    other ob sites that are really good and that you should know about are:

    http://complab.nymc.edu/obgyn/labor%...20abnormal.pdf - this is a slide slow presentation on normal and abnormal labor from the new york medical college. some very nice photographs and drawings to illustrate points.

    http://complab.nymc.edu/obgyn/obgyn.htm - list of links of lectures, forms and tutorials on a variety of ob subjects from new york medical college

    http://www.brooksidepress.org/produc...obgyn/home.htm and includes links to the complete online textbook, laboratory tests commonly ordered in ob/gyn, medications commonly used in ob/gyn, ultrasound and x-ray used in ob/gyn, a large number of useful clinical forms you can download and print, and access to procedure videos that include a vaginal delivery, episiotomy, circumcision, pelvic exam, pap smear and much more.

    http://www.who.int/reproductive-heal..._c/normal2.gif and
    http://www.med.umich.edu/1libr/wha/labor.gif - good pictures of cervical effacements and dilatation during labor

    http://www.emedicine.com/emerg/obste...gynecology.htm - listing of emedicines topics on obstetrics and gynecology

    http://wps.prenhall.com/chet_london_maternal_1 - online student companion website for maternal-newborn & child nursing by marcia l. london, patricia a. ladewig, jane w. ball, and ruth l. bindler. on the top menu bar of this home page is a drop down arrow where you pick a chapter of interest. once into these chapters you will find an audio glossary of obstetrical terms (you can access it here http://wps.prenhall.com/chet_london_...62927-,00.html ), a summary of information in each chapter of the book, nclex review questions pertinent to the information from each chapter, case study and care map activities (i did not check to see if you get any feedback as to whether or not your answers to these exercises are correct) and nursing tools that include: abbreviations used in maternity and pediatric nursing, a food guide pyramid, rdas for females during pregnancy, recommended dietary allowances, family assessment, guidelines for working with deaf clients, growth charts (10 pediatric growth charts from birth to age 20), west normogram, maternal-newborn lab values including cord blood, pediatric lab values, clinical estimation of gestational age, actions and effects of selected drugs, maternity critical pathways (for diabetes, epidural anesthesia, hemorrhage in the 3rd trimester, puerperal infection, newborn of a substance abusing mother and newborn with respiratory distress), and a whole slue of pediatric care plans (they only include goals, interventions, rationales, and expected outcomes--no nursing diagnoses). almost all are in pdf files so you need an acrobat reader to download and see these files. each chapter also provides internet links to more online information.

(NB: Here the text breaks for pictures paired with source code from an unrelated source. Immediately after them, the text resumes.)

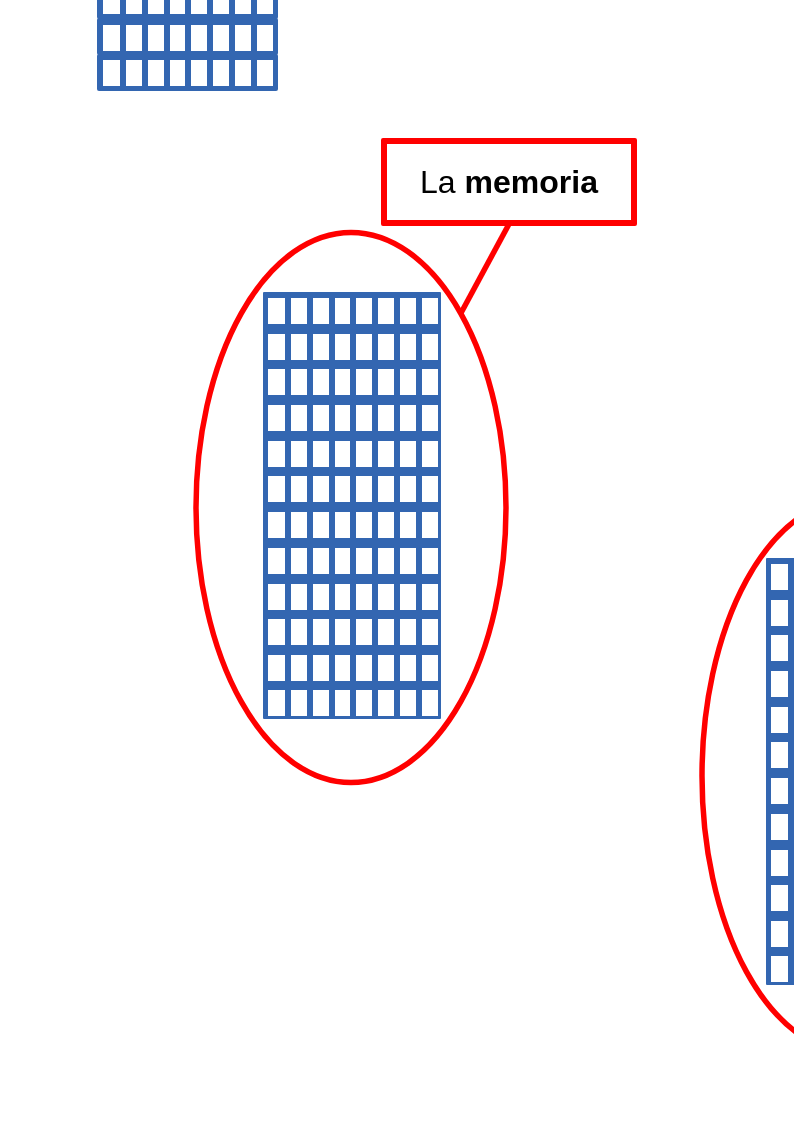
<!DOCTYPE html>
<html lang="es">
<head>
<meta charset="utf-8">
<title>La memoria</title>
<style>
:root {
  --paper: #ffffff;
  --ink: #000000;
  --grid-blue: #3366b1;
  --mark-red: #ff0000;
}
* { box-sizing: border-box; }
html, body { margin: 0; }
.sheet {
  position: relative;
  width: 794px;
  height: 1123px;
  overflow: hidden;
  background: var(--paper);
}
.diagram { position: absolute; inset: 0; display: block; }
.grid-body { fill: var(--grid-blue); }
.cells { fill: var(--paper); }
.highlight, .connector { fill: none; stroke: var(--mark-red); stroke-width: 5.5; }
.label {
  position: absolute;
  left: 381px;
  top: 138px;
  width: 256px;
  height: 88px;
  display: flex;
  align-items: center;
  justify-content: center;
  margin: 0;
  border: 6px solid var(--mark-red);
  border-radius: 2px;
  background: var(--paper);
  color: var(--ink);
  font: 32px/1 "Liberation Sans", Arial, sans-serif;
  white-space: pre;
}
</style>
</head>
<body>
<main class="sheet">
  <svg class="diagram" width="794" height="1123" viewBox="0 0 794 1123" aria-hidden="true">
    <defs>
      <g id="cell-row" class="cells">
        <rect x="5" width="17" height="26"/>
        <rect x="28" width="16" height="26"/>
        <rect x="50" width="16" height="26"/>
        <rect x="72" width="15" height="26"/>
        <rect x="93" width="16" height="26"/>
        <rect x="115" width="16" height="26"/>
        <rect x="137" width="16" height="26"/>
        <rect x="159" width="16" height="26"/>
      </g>
      <g id="memory-grid">
        <rect class="grid-body" width="178" height="427" rx="1"/>
        <use href="#cell-row" y="6"/>
        <use href="#cell-row" y="42"/>
        <use href="#cell-row" y="77"/>
        <use href="#cell-row" y="113"/>
        <use href="#cell-row" y="149"/>
        <use href="#cell-row" y="184"/>
        <use href="#cell-row" y="220"/>
        <use href="#cell-row" y="256"/>
        <use href="#cell-row" y="292"/>
        <use href="#cell-row" y="327"/>
        <use href="#cell-row" y="363"/>
        <use href="#cell-row" y="398"/>
      </g>
    </defs>

    <g id="upper-grid">
      <g class="grid-body">
        <rect x="97" y="-18" width="181" height="37" rx="2"/>
        <rect x="97" y="18" width="181" height="37" rx="2"/>
        <rect x="97" y="54" width="181" height="37" rx="2"/>
      </g>
      <use href="#cell-row" x="98" y="-12"/>
      <use href="#cell-row" x="98" y="25"/>
      <use href="#cell-row" x="98" y="60"/>
    </g>

    <g id="main-memory">
      <use href="#memory-grid" x="263" y="292"/>
      <ellipse class="highlight" cx="351" cy="507.5" rx="155" ry="275"/>
      <line class="connector" x1="509" y1="224" x2="461" y2="313"/>
    </g>

    <g id="side-memory">
      <use href="#memory-grid" x="766" y="558"/>
      <ellipse class="highlight" cx="854" cy="776" rx="152" ry="277"/>
    </g>
  </svg>
  <p class="label">La <strong>memoria</strong></p>
</main>
</body>
</html>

    i also have a copy of maternal/newborn plans of care: guidelines for individual care, third edition by marilynn e. doenges and mary frances moorhouse that i use as a reference. pm me or post a question if you need information on nursing diagnoses for any complications connected with an ob patient. this care plan book also has assessment guidelines for the mother at each trimester, each phase of labor and postpartum.
  5. by   moongirl
    the OB nurses I had the pleasure of doing my clinicals with were wonderful. they expect you to know parameters and interventions but they DONT expect you to be the one to DO the interventions- ( bag the baby).. so as far as being nervous, I wouldnt sweat it too much, its like the very first time you did an assessment on an adult, they TAUGHT you how to do it, and will do so again for an infant

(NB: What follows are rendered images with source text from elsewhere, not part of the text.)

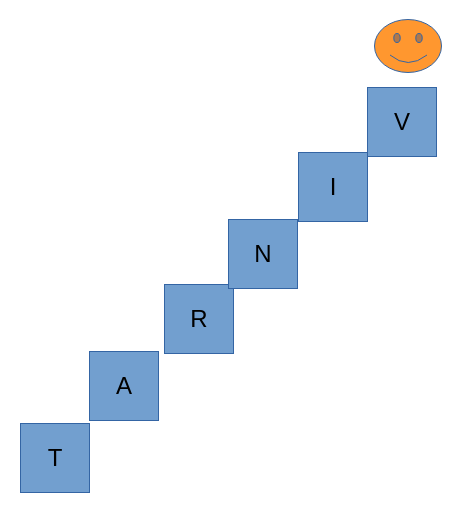
<!DOCTYPE html>
<html lang="en">
<head>
<meta charset="utf-8">
<title>Name staircase</title>
<style>
  :root {
    --paper: #ffffff;
    --step: #729fcf;
    --outline: #3465a4;
    --face: #ff972f;
    --eye: #b1784a;
    --ink: #000000;
  }
  * { box-sizing: border-box; }
  html, body { margin: 0; }
  body {
    width: 462px;
    height: 513px;
    overflow: hidden;
    background: var(--paper);
  }
  .staircase {
    position: relative;
    width: 462px;
    height: 513px;
  }
  .step {
    position: absolute;
    left: var(--x);
    top: var(--y);
    width: 70px;
    height: 70px;
    display: flex;
    align-items: center;
    justify-content: center;
    background: var(--step);
    border: 1px solid var(--outline);
    color: var(--ink);
    font: 24px/1 "Liberation Sans", Arial, sans-serif;
  }
  .smiley {
    position: absolute;
    left: 374px;
    top: 19px;
    fill: none;
    stroke: var(--outline);
    stroke-width: 1;
  }
  .smiley .head { fill: var(--face); }
  .smiley .eye { fill: var(--eye); }
</style>
</head>
<body>
  <main class="staircase">
    <div class="step" style="--x:20px; --y:423px">T</div>
    <div class="step" style="--x:89px; --y:351px">A</div>
    <div class="step" style="--x:164px; --y:284px">R</div>
    <div class="step" style="--x:228px; --y:219px">N</div>
    <div class="step" style="--x:298px; --y:152px">I</div>
    <div class="step" style="--x:367px; --y:87px">V</div>
    <svg class="smiley" width="69" height="55" viewBox="0 0 69 55" role="img" aria-label="Smiling face">
      <ellipse class="head" cx="34" cy="27" rx="33.5" ry="26.5"/>
      <ellipse class="eye" cx="23" cy="19" rx="3.2" ry="4.5"/>
      <ellipse class="eye" cx="45" cy="19" rx="3.2" ry="4.5"/>
      <path d="M16 36 Q34 51 53 36"/>
    </svg>
  </main>
</body>
</html>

    have fun- Ob is the BEST !!!!!!!!!!!!!
  6. by   FNPhopeful
    thanks Daytonite, you're awesome!
  7. by   NeosynephRN
    I start my OB clinicals on Sat as well!! Thanks for those great resources!!
  8. by   *Andrea*
    Oh man, I loved my OB clinical and instructor. I had my OB lecture a whole year before my actual clinical so that made it a little rough, so I had to pretty much get all of the information back into my head again...but no sweat, ask a lot of questions and your instructor will see that you are interested to learn. They love seeing eager students. Just brush up on your basic assessment knowledge and you'll do great!